If we were at Ginny’s house, then my cousin, Matt would be in charge of what we played and stuff. After all, he did live there and he would be the one to get into trouble (mostly) if we did stuff we weren’t supposed to. Younger readers may be confused because we were actually outside, in the sunshine, running, chasing, playing and teasing one another. Yes, that’s what I said- Outside. Sunshine. Playing. All those things kids barely know the meaning of anymore. Well, anyway, no matter whose house we were at (Texan phraseology, i’m afraid), one game was a constant- “Big Kids Run From the Little Kids.” I never was much of a runner, in fact, I was the last one chosen on a team of any sorts at school recess, but I could outrun the little kids! When Gary, my mom’s brother’s kid, his sisters, Jayne and Amy got to come, it was so much fun! Gary, Matt, Phil (Matt’s brother)  and I ran away from poor Jayne and Amy.  Of course, it wasn’t long til Jayne was “one of us.”
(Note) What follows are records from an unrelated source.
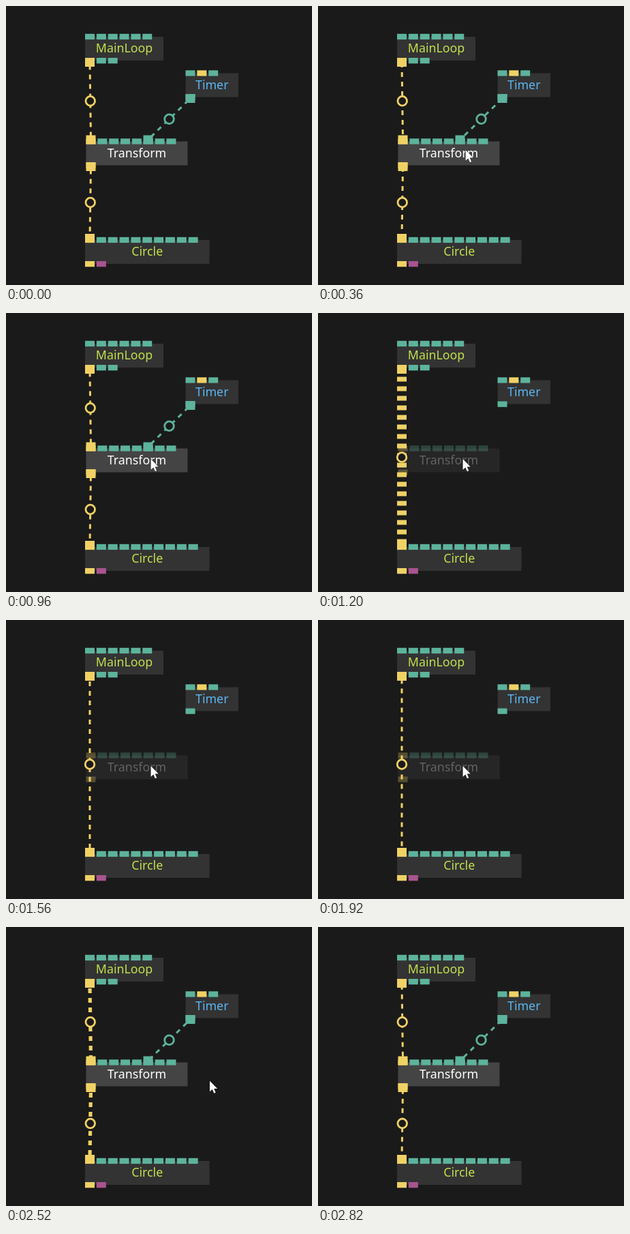
An HTML page with a canvas for the animation above (2.88 s loop, 449 px wide and 409 px high).

```html
<!DOCTYPE html>
<html>
<head>
<meta charset="utf-8">
<style>
html, body { margin: 0; width: 449px; height: 409px; overflow: hidden; background: #1a1a1a; }
canvas { display: block; }
</style>
</head>
<body>
<canvas id="stage" width="449" height="409"></canvas>
<script>
const ctx = document.getElementById('stage').getContext('2d');
const LOOP = 2880, STEP = 60, CUT = 1140, RELINK = 2220;
const BG = '#1a1a1a', YELLOW = '#f0d165', TEAL = '#5db39c', PURPLE = '#a9548f';
const GREEN = '#c1e04d', BLUE = '#5bb5f2';
const COLORS = { y: YELLOW, t: TEAL, p: PURPLE };

// One letter per port, top row and bottom row
const nodes = {
  main: { x: 116, y: 45, w: 115, label: 'MainLoop', color: GREEN, top: 'tttttt', bottom: 'ytt' },
  timer: { x: 263.5, y: 98.5, w: 77.5, label: 'Timer', color: BLUE, top: 'tyt', bottom: 't' },
  transform: { x: 117.5, y: 198.5, w: 149, label: 'Transform', color: '#fff', fill: '#444', top: 'yttttttt', bottom: 'y' },
  circle: { x: 116, y: 343, w: 182.5, label: 'Circle', color: GREEN, top: 'ytttttttt'+'t', bottom: 'yp' }
};

const lerp = (a, b, k) => a + (b - a) * k;
const progress = (t, from, to) => Math.min(1, Math.max(0, (t - from) / (to - from)));

function ports(kinds, x, y) {
  [...kinds].forEach((kind, i) => {
    ctx.fillStyle = COLORS[kind];
    ctx.fillRect(x + i * 16.85, y, 14, 8.3);
  });
}

function drawNode({ x, y, w, label, color, fill = '#333', top, bottom }, alpha = 1) {
  ctx.globalAlpha = alpha;
  ctx.fillStyle = fill;
  ctx.fillRect(x, y, w, 35);
  ports(top, x, y - 4.2);
  ports(bottom, x, y + 31);
  ctx.fillStyle = color;
  ctx.fillText(label, x + w / 2, y + 23);
  ctx.globalAlpha = 1;
}

function drawLink(x1, y1, x2, y2, color, t, width = 3, alpha = 1) {
  ctx.strokeStyle = ctx.fillStyle = color;
  ctx.lineWidth = width;
  ctx.globalAlpha = alpha;
  ctx.setLineDash([7, 7]);
  ctx.lineDashOffset = -(11 + (t - 1200) * 84 / LOOP);
  ctx.beginPath();
  ctx.moveTo(x1, y1);
  ctx.lineTo(x2, y2);
  ctx.stroke();
  ctx.globalAlpha = 1;
  ctx.setLineDash([]);
  ctx.fillRect(x1 - 7, y1 - 6.5, 14, 13);
  ctx.fillRect(x2 - 7, y2 - 6.5, 14, 13);

  ctx.beginPath();
  ctx.arc((x1 + x2) / 2, (y1 + y2) / 2, 6.8, 0, Math.PI * 2);
  ctx.fillStyle = BG;
  ctx.fill();
  ctx.lineWidth = 2.8;
  ctx.stroke();
}

// A fresh link is thick, then thins out
const linkWidth = (age, extra) => 3 + extra * (1 - progress(age, 0, 300));

function drawCursor(t) {
  if (t < 180 || t > 2640) return;
  let x, y;
  if (t < 360) {
    const k = 1 - (1 - progress(t, 180, 360)) ** 2;
    x = lerp(362, 216, k);
    y = lerp(236, 211, k);
  } else {
    const settle = progress(t, 360, 540), leave = progress(t, 2340, 2640) ** 2;
    x = lerp(lerp(216, 212, settle), 452, leave);
    y = lerp(lerp(211, 214, settle), 246, leave);
  }
  ctx.save();
  ctx.translate(x + 0.5, y);
  ctx.fillStyle = '#fff';
  ctx.strokeStyle = '#000';
  ctx.lineWidth = 1;
  ctx.stroke(arrow);
  ctx.fill(arrow);
  ctx.restore();
}
const arrow = new Path2D('M0 0V16L3.8 12.4L6.3 18.3L8.8 17.2L6.3 11.5H11.3Z');

function draw(now) {
  const t = Math.floor(now % LOOP / STEP) * STEP;
  const bypassed = t >= CUT && t < RELINK;
  const age = t < CUT ? Infinity : t - (bypassed ? CUT : RELINK);
  const dim = age < STEP;
  const width = dim ? 3 : linkWidth(age - STEP, 11);
  const alpha = dim ? 0.35 : 1;

  ctx.fillStyle = BG;
  ctx.fillRect(0, 0, 449, 409);
  ctx.font = '17.8px "Noto Sans", "Open Sans", sans-serif';
  ctx.textAlign = 'center';
  for (const node of Object.values(nodes))
    drawNode(node, bypassed && node === nodes.transform ? 0.28 : 1);

  if (bypassed) {
    drawLink(123, 82.5, 123, 340.5, YELLOW, t, width, alpha);
  } else {
    drawLink(123, 82.5, 124.5, 196, YELLOW, t, width, alpha);
    drawLink(124.5, 235.5, 123, 340.5, YELLOW, t, width, alpha);
    drawLink(270.5, 135.5, 208.5, 196, TEAL, t, linkWidth(age, 6));
  }
  drawCursor(t);
}

const start = performance.now();
function tick() {
  draw(performance.now() - start);
  requestAnimationFrame(tick);
}
tick();
</script>
</body>
</html>
```
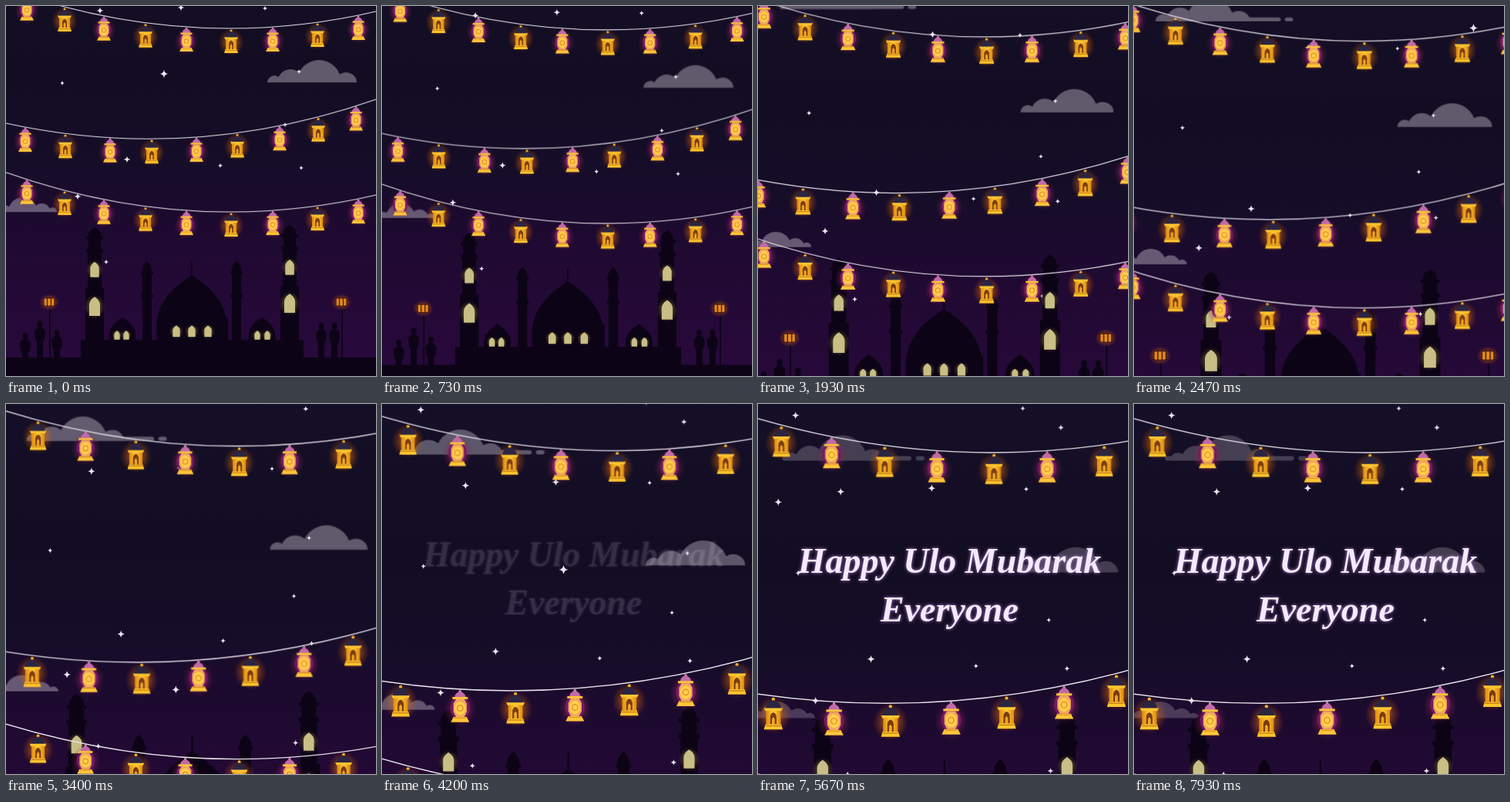
An HTML page that plays this animation: 480x480 px, repeating every 8 s.

```html
<!DOCTYPE html>
<html lang="en">
<head>
<meta charset="utf-8">
<title>Night greeting</title>
<style>
  html, body { margin: 0; width: 100%; height: 100%; overflow: hidden; background: #130e23; }
  svg { display: block; width: 100vw; height: 100vh; }
  text { font: italic bold 40.9px "Liberation Serif", "Times New Roman", serif; text-anchor: middle;
         fill: #f5eafc; filter: drop-shadow(0 0 2px #a878c8); }
</style>
</head>
<body>
<svg viewBox="0 0 480 480">
  <defs>
    <linearGradient id="night" gradientUnits="userSpaceOnUse" x1="0" y1="-100" x2="0" y2="480">
      <stop offset="0" stop-color="#151028"/>
      <stop offset=".3" stop-color="#120d22"/>
      <stop offset=".53" stop-color="#160d29"/>
      <stop offset=".62" stop-color="#1c0a2e"/>
      <stop offset=".8" stop-color="#230935"/>
      <stop offset="1" stop-color="#29093d"/>
    </linearGradient>
    <radialGradient id="amber">
      <stop offset="0" stop-color="#ff9a1c" stop-opacity=".75"/>
      <stop offset=".5" stop-color="#e8740e" stop-opacity=".4"/>
      <stop offset="1" stop-color="#c85008" stop-opacity="0"/>
    </radialGradient>
    <radialGradient id="rose">
      <stop offset="0" stop-color="#d04a70" stop-opacity=".8"/>
      <stop offset=".55" stop-color="#9c2a50" stop-opacity=".4"/>
      <stop offset="1" stop-color="#80205a" stop-opacity="0"/>
    </radialGradient>
    <radialGradient id="pale">
      <stop offset="0" stop-color="#f0e080" stop-opacity=".6"/>
      <stop offset="1" stop-color="#c0a040" stop-opacity="0"/>
    </radialGradient>
    <linearGradient id="brass">
      <stop offset="0" stop-color="#e08a10"/>
      <stop offset=".5" stop-color="#ffcb35"/>
      <stop offset="1" stop-color="#e08a10"/>
    </linearGradient>
    <path id="star" d="M0-5Q.5-.5 5 0Q.5 .5 0 5Q-.5 .5-5 0Q-.5-.5 0-5Z" fill="#e8e4f0"/>
    <path id="cloud" d="M-67 0A9 9 0 0 1-49 0ZM-54 0A17 17 0 0 1-20 0ZM-29 0A29 29 0 0 1 29 0ZM21 0A14 13 0 0 1 49 0Z"/>
    <!-- Both lanterns hang from the origin. -->
    <g id="yellow">
      <ellipse cy="18" rx="17" ry="18" fill="url(#amber)"/>
      <circle cy="3" r="1.6" fill="#f0b429"/>
      <path d="M-7.5 12Q-7 5 0 4Q7 5 7.5 12Z" fill="#2c2542"/>
      <path d="M-9 11.5H9L7.5 14.5H-7.5Z" fill="#ffc52e"/>
      <rect x="-7" y="14" width="14" height="13" fill="url(#brass)"/>
      <path d="M-3 27V20Q-3 17 0 15.5Q3 17 3 20V27Z" fill="#7a3c10"/>
      <path d="M-1.4 27V22L0 20L1.4 22V27Z" fill="#f0a424"/>
      <path d="M-7.5 27H7.5L9 32H-9Z" fill="#ffc52e"/>
      <path d="M-7.5 28.5H7.5" stroke="#b96a10" stroke-width=".8"/>
    </g>
    <g id="pink">
      <ellipse cy="19" rx="16" ry="18" fill="url(#rose)"/>
      <ellipse cy="18" rx="9.5" ry="11" fill="#741a66"/>
      <circle cy="2" r="1.4" fill="#d583b8"/>
      <path d="M-5.5 8Q-5 3.5 0 2Q5 3.5 5.5 8Z" fill="#c26aa8"/>
      <path d="M-7.5 7.5H7.5V9.7H-7.5Z" fill="#ffc63a"/>
      <path d="M-4 9.7H4L6.5 14V22L4 27H-4L-6.5 22V14Z" fill="#f3a55e"/>
      <ellipse cy="18.5" rx="5.4" ry="6.6" fill="#ffd04a"/>
      <circle cy="18.5" r="2.8" fill="none" stroke="#e8872c" stroke-width="1"/>
      <path d="M-6.5 27H6.5L9 32H-9Z" fill="#ffc63a"/>
      <path d="M-6 28H6" stroke="#d98a1c" stroke-width=".8"/>
    </g>
    <g id="post">
      <path d="M1 8V74" stroke="#0c0416" stroke-width="1.6"/>
      <ellipse rx="13" ry="11" fill="url(#amber)"/>
      <rect x="-7" y="-4.5" width="14" height="9" rx="2" fill="#e08a1e"/>
      <path d="M-7-5V5M-2.5-5V5M2.5-5V5M7-5V5M-5-5.5H5M-5 5.5H5" stroke="#4a1c14" stroke-width="1.3"/>
    </g>
    <g id="window">
      <ellipse cy="0" rx="1" ry="1.05" fill="url(#pale)"/>
      <path d="M-.52 .8V-.2Q-.5-.55 0-.85Q.5-.55 .52-.2V.8Z" fill="#c8be86"/>
    </g>
  </defs>
  <g id="sky">
    <rect x="-50" y="-110" width="580" height="600" fill="url(#night)"/>
    <g id="clouds" fill="#d8d0dc">
      <g id="highTail"><rect y="-5" width="149" height="5" rx="2.5"/><rect x="154" y="-5" width="10" height="5" rx="2.5"/></g>
      <use id="highCloud" href="#cloud"/>
      <use id="rightCloud" href="#cloud"/>
      <use id="leftCloud" href="#cloud"/>
    </g>
    <g id="stars"></g>
    <g id="greeting"><text x="247.5" y="99.6">Happy Ulo Mubarak</text><text x="247.5" y="155.6">Everyone</text></g>
  </g>
  <g id="town"></g>
  <g id="low"></g>
  <g id="middle"></g>
  <g id="high"></g>
</svg>
<script>
const LOOP = 8000;
const $ = id => document.getElementById(id);
const clamp = v => Math.min(1, Math.max(0, v));
const use = (id, x, y, sx = 1, sy = sx) =>
  `<use href="#${id}" transform="translate(${x} ${y}) scale(${sx} ${sy})"/>`;

// Final zoom, horizontal centre and downward travel of each depth.
const layers = {
  sky:    { zoom: 1.125, cx: 240, drop: 107 },
  town:   { zoom: 1.253, cx: 238, drop: 46 },
  low:    { zoom: 1.277, cx: 241, drop: 183 },
  middle: { zoom: 1.357, cx: 237, drop: 154.6 },
  high:   { zoom: 1.277, cx: 241, drop: 26 }
};

// Each string is the parabola y = top + slope*x - bend*x².
function garland(id, top, slope, bend, xs) {
  const y = x => top + slope * x - bend * x * x;
  $(id).innerHTML =
    `<path d="M0 ${top}Q240 ${top + 240 * slope} 480 ${y(480)}" fill="none" stroke="#e6e0ea" stroke-width="1.1"/>` +
    xs.map((x, i) => use(i % 2 ? 'yellow' : 'pink', x, y(x))).join('');
}
const outerXs = [27, 76, 127, 181, 234, 292, 346, 404, 457];
garland('high', -22.3, .3538, .00061, outerXs);
garland('low', 215.7, .3538, .00061, outerXs);
garland('middle', 152, .2184, .00059, [25, 77, 135, 189, 247, 300, 355, 405, 454]);

const steadyStars = [
  [122, 6, .9], [227, 2, .9], [336, 3, .6], [73, 100, .65], [362, 154, .6], [157, 199, .9],
  [278, 207, .6], [383, 210, .65], [93, 247, .9], [130, 332, .7], [380, 85, .6],
  [70, -82, .9], [332, -90, .6], [376, -68, .7], [364, 328, .7]
];
// x, y, size, time of the brightest moment
const flashes = [
  [205, 88, 1.1, 0], [50, 18, 1, 1400], [429, -22, 1.1, 2470],
  [222, 265, 1, 3400], [236, 104, 1.1, 4200], [50, 18, .9, 5670]
];
$('stars').innerHTML = steadyStars.map(s => use('star', ...s)).join('') +
  flashes.map(([x, y]) => use('star', x, y)).join('');
const flashNodes = [...$('stars').children].slice(steadyStars.length);

const box = (x, y, w, h) => `M${x} ${y}h${w}v${h}h${-w}Z`;
const dome = (x, base, r, h) =>
  `M${x - r} ${base}C${x - r * 1.15} ${base - h * .55} ${x - r * .55} ${base - h * .8} ${x} ${base - h}` +
  `C${x + r * .55} ${base - h * .8} ${x + r * 1.15} ${base - h * .55} ${x + r} ${base}Z`;
const tower = (x, y) =>
  dome(x, y + 300, 8, 13) + box(x - 11, y + 299, 22, 4) + box(x - 8, y + 302, 16, 14) +
  box(x - 11, y + 315, 22, 5) + box(x - 9, y + 319, 18, 50) + box(x - 12, y + 366, 24, 70 - y) +
  box(x - 18, 433, 36, 24);
const minaret = x =>
  dome(x, 345, 6, 14) + box(x - 8, 344, 16, 4) + box(x - 6, 347, 12, 28) +
  box(x - 8, 374, 16, 4) + box(x - 6, 377, 12, 58);
const person = (x, h) => {
  const y = 457 - h;
  return `M${x - 3.5} ${y + 4}a3.5 4 0 0 1 7 0a3.5 4 0 0 1-7 0Z` +
    `M${x - 3} ${y + 8}h6l4 5-1 11-2 1v${h - 25}h-8v${25 - h}l-2-1-1-11Z`;
};

const skyline = box(-60, 456, 600, 60) + box(110, 433, 262, 24) +
  tower(115, 0) + tower(368, -3) + minaret(183) + minaret(299) +
  dome(241, 433, 45, 84) + box(196, 405, 92, 30) + box(240, 332, 2, 20) +
  dome(151, 434, 17, 30) + dome(332, 434, 17, 30) +
  'M233 313a8 8 0 1 0 15 6a7 7 0 0 1-15-6Z' +
  [[25, 33], [44, 48], [66, 37], [409, 46], [426, 46]].map(p => person(...p)).join('');
const windows = [
  [115, 342, 11, 12], [115, 390, 13.5, 15], [368, 339, 11, 12], [368, 386, 13.5, 15],
  [221, 422, 9, 9], [241, 422, 9, 9], [262, 422, 9, 9],
  [144, 427, 7, 7], [156, 427, 7, 7], [326, 427, 7, 7], [339, 427, 7, 7]
];
$('town').innerHTML = `<path d="${skyline}" fill="#0c0416"/>` +
  use('post', 56, 384) + use('post', 435, 384) +
  windows.map(w => use('window', ...w)).join('');

const place = (id, x, y, scale = '1') =>
  $(id).setAttribute('transform', `translate(${x} ${y}) scale(${scale})`);

function draw(ms) {
  const t = ms / 1000;
  const p = (1 - Math.cos(Math.PI * clamp((ms + 80) / 5200))) / 2;
  for (const [id, { zoom, cx, drop }] of Object.entries(layers)) {
    const s = 1 + (zoom - 1) * p;
    place(id, cx * (1 - s), drop * p, s);
  }
  place('highTail', 36 + 3.3 * t, -30);
  place('highCloud', 94 + 5.2 * t, -30);
  place('rightCloud', 406 - .6 * t - .3 * t * t, 99);
  place('leftCloud', 22 + 5.2 * t - .1 * t * t, 267, '-.66 .66');

  const shown = clamp((ms - 4080) / 800);
  $('greeting').setAttribute('opacity', shown);
  $('clouds').setAttribute('opacity', .4 - .15 * shown);

  flashes.forEach(([x, y, size, peak], i) => {
    const glow = clamp(1.3 - Math.abs(ms - peak) / 400);
    flashNodes[i].setAttribute('transform', `translate(${x} ${y}) scale(${size * glow})`);
  });
}

const start = performance.now();
function tick() {
  draw((performance.now() - start) % LOOP);
  requestAnimationFrame(tick);
}
tick();
</script>
</body>
</html>
```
A Holiday dinner at our house
A Holiday dinner at our house

Oh my gosh! Our parents could just look at each other and start laughing- something their offspring can do as well. It was always fun to know someone else was thinking the same thing at

Being silly and laughing was a genetic trait for us
Being silly and laughing was a genetic trait for us

the same time. Ever happen to you?

Of course, with all of us, there was the “odd, but lovely” relative. This would be our Aunt Dillie. She came to be Aunt Dillie because someone as a baby couldn’t say Nellie. So, Dillie it was. We kinda made alot of fun of poor old Dillie, because she could sniff more times in a row than anyone else in the world!  Not only that, but she could burp louder than a guy and we thought it was hysterical. Of course, not to her face. We held it til we were out of the room and then we’d really let the hysteria go.

Turns out, poor old Dillie, unbeknownst to us at such an early age, had been set to marry a young man and he left her at the alter. So, these interesting traits of hers probably came about after the fact. She never married or had a gentleman suitor again. Tragic, really. However, as in Shakespeare, some tragedies are comedy and we thought she was plenty funny.

I am reminiscing because my cousin , Gary, will be spending the weekend with me. For the Fourth of July. I haven’t seen him in years and I am so excited to see him. Because it is a holiday, it reminds me of being a kid, looking out the window , waiting for him to arrive- waiting impatiently for the fun to begin!